Commissioner Dennis Rollins addressed an incident in his district that occurred two weeks before the meeting involving a truck. He presented a hypothetical scenario, suggesting that if someone required emergency medical services, this road could offer an alternative route that is currently unavailable.

Attorney Gouger explained the process, which involves obtaining the deeds of dedication as the first step. Secondly, the county road superintendent would need to recommend to the MCC that the road be included on the list of county roads. He clarified that this recommendation does not obligate Pickett to pave the road but simply to propose its addition to the list. The third step involves the MCC approving the recommendation.

Commissioner Morrison sought clarification on whether the road could be added even if it did not meet Pickett’s specifications, just to facilitate the process of updating it. Attorney Gouger emphasized the need to acquire the deeds of dedication first, while Corey Pickett indicated that substantial work would be required to meet the specifications. Pickett also clarified to the commissioners that their team members are not builders and are only capable of maintaining roads. In response, Commissioner Morrison expressed frustration and questioned whether they would continue to engage in this back-and-forth indefinitely rather than reaching an agreement to assist the citizens of the county.

Commissioner Steven Franklin intervened, noting that the process had been ongoing for over three years and was initiated during the tenure of the previous superintendent. He emphasized that all agreements from property owners must be signed before the board can proceed and expressed concern about potential legal liability if proper procedures were not followed. Commissioner Franklin reiterated his belief in the necessity of the road as an alternate route but emphasized the importance of adhering to legal requirements and avoiding any violations.

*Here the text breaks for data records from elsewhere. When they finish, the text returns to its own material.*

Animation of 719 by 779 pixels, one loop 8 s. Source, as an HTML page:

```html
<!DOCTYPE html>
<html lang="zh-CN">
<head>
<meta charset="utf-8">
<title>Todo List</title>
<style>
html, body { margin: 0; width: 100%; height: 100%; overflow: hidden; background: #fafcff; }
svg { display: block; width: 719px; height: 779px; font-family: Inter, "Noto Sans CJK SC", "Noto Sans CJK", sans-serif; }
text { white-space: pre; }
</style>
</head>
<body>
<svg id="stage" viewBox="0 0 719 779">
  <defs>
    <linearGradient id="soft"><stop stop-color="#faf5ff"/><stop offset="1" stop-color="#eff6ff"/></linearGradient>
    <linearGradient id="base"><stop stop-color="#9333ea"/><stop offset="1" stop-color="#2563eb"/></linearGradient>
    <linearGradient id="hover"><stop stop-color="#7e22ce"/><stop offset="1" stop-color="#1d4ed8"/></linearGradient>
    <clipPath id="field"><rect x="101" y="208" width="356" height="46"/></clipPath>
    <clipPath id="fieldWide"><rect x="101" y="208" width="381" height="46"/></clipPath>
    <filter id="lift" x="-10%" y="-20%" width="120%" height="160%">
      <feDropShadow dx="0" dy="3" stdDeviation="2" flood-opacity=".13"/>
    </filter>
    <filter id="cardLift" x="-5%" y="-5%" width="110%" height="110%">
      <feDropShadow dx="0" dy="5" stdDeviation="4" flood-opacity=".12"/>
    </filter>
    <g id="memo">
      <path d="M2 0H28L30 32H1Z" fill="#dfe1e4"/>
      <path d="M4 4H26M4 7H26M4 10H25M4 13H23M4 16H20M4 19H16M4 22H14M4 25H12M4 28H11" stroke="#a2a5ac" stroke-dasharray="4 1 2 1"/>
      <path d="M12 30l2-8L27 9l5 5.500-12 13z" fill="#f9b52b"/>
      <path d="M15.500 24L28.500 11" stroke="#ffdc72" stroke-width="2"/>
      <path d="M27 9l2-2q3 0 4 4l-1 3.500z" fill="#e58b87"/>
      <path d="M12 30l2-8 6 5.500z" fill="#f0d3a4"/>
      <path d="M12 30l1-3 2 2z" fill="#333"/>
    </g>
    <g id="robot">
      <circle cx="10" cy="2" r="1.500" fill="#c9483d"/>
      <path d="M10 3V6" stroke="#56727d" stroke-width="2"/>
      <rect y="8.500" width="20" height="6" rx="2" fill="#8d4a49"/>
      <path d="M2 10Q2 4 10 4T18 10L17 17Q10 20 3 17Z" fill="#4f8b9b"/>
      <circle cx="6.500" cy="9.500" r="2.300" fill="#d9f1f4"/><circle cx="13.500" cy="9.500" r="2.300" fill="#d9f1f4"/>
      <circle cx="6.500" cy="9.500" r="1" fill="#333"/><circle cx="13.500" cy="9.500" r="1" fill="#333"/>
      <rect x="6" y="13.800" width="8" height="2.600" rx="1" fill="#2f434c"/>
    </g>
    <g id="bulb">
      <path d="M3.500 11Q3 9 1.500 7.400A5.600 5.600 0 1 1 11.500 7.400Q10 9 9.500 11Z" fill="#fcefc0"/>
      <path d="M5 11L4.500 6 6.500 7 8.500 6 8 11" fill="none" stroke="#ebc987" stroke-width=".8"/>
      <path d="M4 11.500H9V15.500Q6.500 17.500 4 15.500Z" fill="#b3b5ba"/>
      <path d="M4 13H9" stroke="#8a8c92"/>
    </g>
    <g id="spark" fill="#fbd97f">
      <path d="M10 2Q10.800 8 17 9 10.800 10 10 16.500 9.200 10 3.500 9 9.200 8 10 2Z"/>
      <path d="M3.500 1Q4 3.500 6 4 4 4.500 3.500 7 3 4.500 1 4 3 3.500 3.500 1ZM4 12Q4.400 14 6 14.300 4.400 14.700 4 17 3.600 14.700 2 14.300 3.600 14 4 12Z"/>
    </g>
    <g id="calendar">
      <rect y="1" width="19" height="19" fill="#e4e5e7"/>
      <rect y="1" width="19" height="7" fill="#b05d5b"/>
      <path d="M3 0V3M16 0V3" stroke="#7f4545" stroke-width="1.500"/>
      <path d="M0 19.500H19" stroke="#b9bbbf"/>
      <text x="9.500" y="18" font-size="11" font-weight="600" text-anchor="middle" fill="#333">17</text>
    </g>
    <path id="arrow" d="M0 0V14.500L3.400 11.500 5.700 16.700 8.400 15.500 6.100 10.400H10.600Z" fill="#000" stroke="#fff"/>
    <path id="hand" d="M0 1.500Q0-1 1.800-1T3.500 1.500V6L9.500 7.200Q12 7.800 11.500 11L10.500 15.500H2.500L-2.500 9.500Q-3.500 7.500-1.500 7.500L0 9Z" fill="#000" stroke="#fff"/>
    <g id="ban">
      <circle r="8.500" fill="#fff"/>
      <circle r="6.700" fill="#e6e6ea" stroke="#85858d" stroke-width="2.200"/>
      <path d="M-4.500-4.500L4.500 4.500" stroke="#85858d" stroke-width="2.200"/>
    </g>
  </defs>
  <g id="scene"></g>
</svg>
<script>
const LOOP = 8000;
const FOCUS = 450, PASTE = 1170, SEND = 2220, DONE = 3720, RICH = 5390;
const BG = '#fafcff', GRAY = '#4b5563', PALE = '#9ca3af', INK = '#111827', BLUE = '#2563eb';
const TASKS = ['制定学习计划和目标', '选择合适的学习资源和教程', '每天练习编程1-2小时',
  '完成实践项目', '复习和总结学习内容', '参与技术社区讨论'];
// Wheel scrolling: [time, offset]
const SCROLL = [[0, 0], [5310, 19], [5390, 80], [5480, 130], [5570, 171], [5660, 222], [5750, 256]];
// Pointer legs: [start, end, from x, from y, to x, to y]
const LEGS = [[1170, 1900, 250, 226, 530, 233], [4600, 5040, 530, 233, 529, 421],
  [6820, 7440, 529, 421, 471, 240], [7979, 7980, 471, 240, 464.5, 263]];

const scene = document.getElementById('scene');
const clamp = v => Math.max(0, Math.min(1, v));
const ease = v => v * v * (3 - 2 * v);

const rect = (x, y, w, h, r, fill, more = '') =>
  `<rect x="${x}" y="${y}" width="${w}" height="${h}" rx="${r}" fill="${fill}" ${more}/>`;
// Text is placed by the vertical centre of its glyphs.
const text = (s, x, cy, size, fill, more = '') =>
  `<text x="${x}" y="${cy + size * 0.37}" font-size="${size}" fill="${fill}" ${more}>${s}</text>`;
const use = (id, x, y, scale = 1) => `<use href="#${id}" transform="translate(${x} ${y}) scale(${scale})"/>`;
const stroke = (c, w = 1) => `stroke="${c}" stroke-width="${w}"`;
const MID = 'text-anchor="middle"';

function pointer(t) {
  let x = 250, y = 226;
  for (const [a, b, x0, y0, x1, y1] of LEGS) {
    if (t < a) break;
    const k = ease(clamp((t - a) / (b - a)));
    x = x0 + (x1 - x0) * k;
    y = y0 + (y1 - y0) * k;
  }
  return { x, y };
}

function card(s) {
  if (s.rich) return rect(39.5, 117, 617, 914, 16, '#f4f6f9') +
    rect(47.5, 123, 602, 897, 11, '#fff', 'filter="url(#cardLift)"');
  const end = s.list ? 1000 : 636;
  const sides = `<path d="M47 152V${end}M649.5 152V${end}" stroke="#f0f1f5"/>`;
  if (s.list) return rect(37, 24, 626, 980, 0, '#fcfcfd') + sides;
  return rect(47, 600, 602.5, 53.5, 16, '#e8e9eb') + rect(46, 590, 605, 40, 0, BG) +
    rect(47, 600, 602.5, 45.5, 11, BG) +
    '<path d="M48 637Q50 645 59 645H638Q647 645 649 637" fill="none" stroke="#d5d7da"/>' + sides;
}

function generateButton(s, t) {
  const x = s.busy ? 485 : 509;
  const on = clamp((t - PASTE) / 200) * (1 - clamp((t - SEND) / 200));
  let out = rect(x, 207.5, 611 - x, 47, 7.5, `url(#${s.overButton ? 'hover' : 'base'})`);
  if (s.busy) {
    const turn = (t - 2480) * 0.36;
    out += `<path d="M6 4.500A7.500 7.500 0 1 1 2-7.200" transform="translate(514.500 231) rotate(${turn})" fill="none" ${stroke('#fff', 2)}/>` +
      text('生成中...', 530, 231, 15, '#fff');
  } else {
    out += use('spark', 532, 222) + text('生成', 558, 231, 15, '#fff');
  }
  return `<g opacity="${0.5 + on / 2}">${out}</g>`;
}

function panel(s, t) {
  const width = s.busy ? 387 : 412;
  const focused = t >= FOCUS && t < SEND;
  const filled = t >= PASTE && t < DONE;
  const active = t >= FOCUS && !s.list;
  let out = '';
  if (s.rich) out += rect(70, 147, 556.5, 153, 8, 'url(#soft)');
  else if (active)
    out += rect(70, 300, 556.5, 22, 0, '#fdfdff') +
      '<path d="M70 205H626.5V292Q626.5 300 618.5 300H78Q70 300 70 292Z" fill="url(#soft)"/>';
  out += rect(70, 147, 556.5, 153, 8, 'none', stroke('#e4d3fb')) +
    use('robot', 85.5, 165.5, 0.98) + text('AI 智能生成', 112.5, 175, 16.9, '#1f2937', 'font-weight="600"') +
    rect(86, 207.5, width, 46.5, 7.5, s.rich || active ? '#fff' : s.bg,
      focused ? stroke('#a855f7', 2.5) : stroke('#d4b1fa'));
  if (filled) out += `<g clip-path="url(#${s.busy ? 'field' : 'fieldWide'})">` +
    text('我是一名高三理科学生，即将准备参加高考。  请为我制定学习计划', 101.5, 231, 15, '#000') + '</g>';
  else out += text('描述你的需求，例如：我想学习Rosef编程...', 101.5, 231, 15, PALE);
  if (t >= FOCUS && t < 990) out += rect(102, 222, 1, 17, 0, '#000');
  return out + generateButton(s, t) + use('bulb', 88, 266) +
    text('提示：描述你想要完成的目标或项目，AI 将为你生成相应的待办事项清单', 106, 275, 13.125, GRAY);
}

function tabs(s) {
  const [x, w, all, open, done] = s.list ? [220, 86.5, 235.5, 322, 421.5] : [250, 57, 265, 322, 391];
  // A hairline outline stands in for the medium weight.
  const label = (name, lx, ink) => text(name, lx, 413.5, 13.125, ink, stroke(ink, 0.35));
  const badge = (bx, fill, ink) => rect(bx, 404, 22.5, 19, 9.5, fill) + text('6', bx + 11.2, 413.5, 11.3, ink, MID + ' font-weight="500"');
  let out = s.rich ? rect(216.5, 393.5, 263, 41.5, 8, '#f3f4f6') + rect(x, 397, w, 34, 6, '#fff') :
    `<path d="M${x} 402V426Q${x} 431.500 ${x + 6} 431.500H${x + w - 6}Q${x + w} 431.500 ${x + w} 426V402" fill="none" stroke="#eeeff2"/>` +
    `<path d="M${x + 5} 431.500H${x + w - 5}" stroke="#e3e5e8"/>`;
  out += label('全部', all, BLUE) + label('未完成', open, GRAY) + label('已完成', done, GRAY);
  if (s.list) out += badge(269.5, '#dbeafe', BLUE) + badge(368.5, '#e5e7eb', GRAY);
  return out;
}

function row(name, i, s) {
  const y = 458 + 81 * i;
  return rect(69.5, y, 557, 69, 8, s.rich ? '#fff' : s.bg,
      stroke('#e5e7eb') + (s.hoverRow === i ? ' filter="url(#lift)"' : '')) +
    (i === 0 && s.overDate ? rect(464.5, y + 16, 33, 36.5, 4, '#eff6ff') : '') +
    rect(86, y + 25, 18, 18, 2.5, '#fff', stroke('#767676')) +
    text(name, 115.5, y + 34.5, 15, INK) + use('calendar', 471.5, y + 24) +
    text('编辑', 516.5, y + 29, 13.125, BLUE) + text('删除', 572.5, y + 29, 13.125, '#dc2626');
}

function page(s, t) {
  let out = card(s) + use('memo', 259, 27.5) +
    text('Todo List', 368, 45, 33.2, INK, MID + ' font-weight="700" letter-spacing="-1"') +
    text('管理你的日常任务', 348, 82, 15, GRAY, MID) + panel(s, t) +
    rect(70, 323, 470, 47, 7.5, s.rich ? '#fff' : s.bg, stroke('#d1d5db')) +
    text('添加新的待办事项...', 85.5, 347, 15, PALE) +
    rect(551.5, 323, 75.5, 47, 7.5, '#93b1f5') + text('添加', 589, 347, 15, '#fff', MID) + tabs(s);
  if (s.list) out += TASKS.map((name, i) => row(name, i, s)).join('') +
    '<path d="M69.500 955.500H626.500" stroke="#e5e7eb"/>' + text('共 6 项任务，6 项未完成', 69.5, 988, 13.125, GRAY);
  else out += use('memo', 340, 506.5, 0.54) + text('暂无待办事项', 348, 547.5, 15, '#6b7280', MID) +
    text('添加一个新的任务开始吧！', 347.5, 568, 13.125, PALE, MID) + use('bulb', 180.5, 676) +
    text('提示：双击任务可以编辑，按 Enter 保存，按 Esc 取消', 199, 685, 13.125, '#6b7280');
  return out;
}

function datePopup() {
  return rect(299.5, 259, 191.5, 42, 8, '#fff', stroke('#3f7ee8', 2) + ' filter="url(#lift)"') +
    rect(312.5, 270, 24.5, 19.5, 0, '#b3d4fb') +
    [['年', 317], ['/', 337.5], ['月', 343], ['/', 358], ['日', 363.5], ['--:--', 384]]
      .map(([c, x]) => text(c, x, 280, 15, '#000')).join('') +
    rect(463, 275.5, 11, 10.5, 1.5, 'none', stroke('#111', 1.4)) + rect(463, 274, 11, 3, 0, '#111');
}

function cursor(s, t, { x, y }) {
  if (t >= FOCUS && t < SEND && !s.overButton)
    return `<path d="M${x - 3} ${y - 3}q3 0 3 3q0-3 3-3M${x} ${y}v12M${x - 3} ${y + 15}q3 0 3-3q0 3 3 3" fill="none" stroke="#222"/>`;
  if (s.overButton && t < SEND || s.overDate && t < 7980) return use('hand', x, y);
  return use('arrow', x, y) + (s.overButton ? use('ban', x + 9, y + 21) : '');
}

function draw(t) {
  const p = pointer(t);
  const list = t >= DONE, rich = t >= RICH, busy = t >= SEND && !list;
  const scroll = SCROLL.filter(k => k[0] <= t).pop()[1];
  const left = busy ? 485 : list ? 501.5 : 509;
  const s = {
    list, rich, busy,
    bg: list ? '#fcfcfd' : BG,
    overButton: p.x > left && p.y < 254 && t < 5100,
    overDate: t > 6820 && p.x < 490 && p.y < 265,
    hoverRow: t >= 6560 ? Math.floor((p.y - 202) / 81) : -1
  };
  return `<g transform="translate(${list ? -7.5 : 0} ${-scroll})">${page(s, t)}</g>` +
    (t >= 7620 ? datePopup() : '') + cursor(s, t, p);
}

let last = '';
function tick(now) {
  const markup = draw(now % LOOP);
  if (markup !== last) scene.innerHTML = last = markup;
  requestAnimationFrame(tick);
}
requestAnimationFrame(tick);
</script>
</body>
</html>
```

Commissioner Morrison suggested exploring alternative options if some deeds of dedication could not be obtained or if property owners refused to sign. Chairwoman Linda Mason then requested Attorney Gouger to elaborate on potential courses of action. Attorney Gouger clarified that seizing the property through eminent domain would be the sole option in such circumstances.

In response, Pickett reiterated that he would be content if the road met their maintenance specifications. Chairwoman Mason proposed that if the deeds of dedication could be acquired, the board could contract a road building company to complete the necessary work as outlined by Pickett.

Commissioner Morrison reiterated that they could not allocate funds for a contract concerning property they did not own. Chairwoman Mason acknowledged this point and stressed the importance of making progress with the deeds of dedication. She stated that if they could not obtain the necessary deeds, the board would need to make a decision regarding their next steps.

Commissioner Blansett proposed forming a committee to explore the costs associated with road construction, monitor progress on acquiring deeds of dedication, and ensure the issue is pursued until resolved. Commissioner Paul Schafer seconded the motion, which was unanimously approved by the board.

Chairwoman Mason requested volunteers for the committee and emphasized the importance of including representatives from the fourth and fifth districts, with particular emphasis on the fifth district due to its specific relevance. Commissioners Schafer and Abbott volunteered to join the committee, representing the respective districts. They will be responsible for overseeing the progress and ensuring the issue is pursued until resolved. Attorney Gouger offered to meet with the committee at a convenient time for all members to provide updates on the progress and current statuses of the various aspects of the project.

The Marion Tribune – March 7, 2024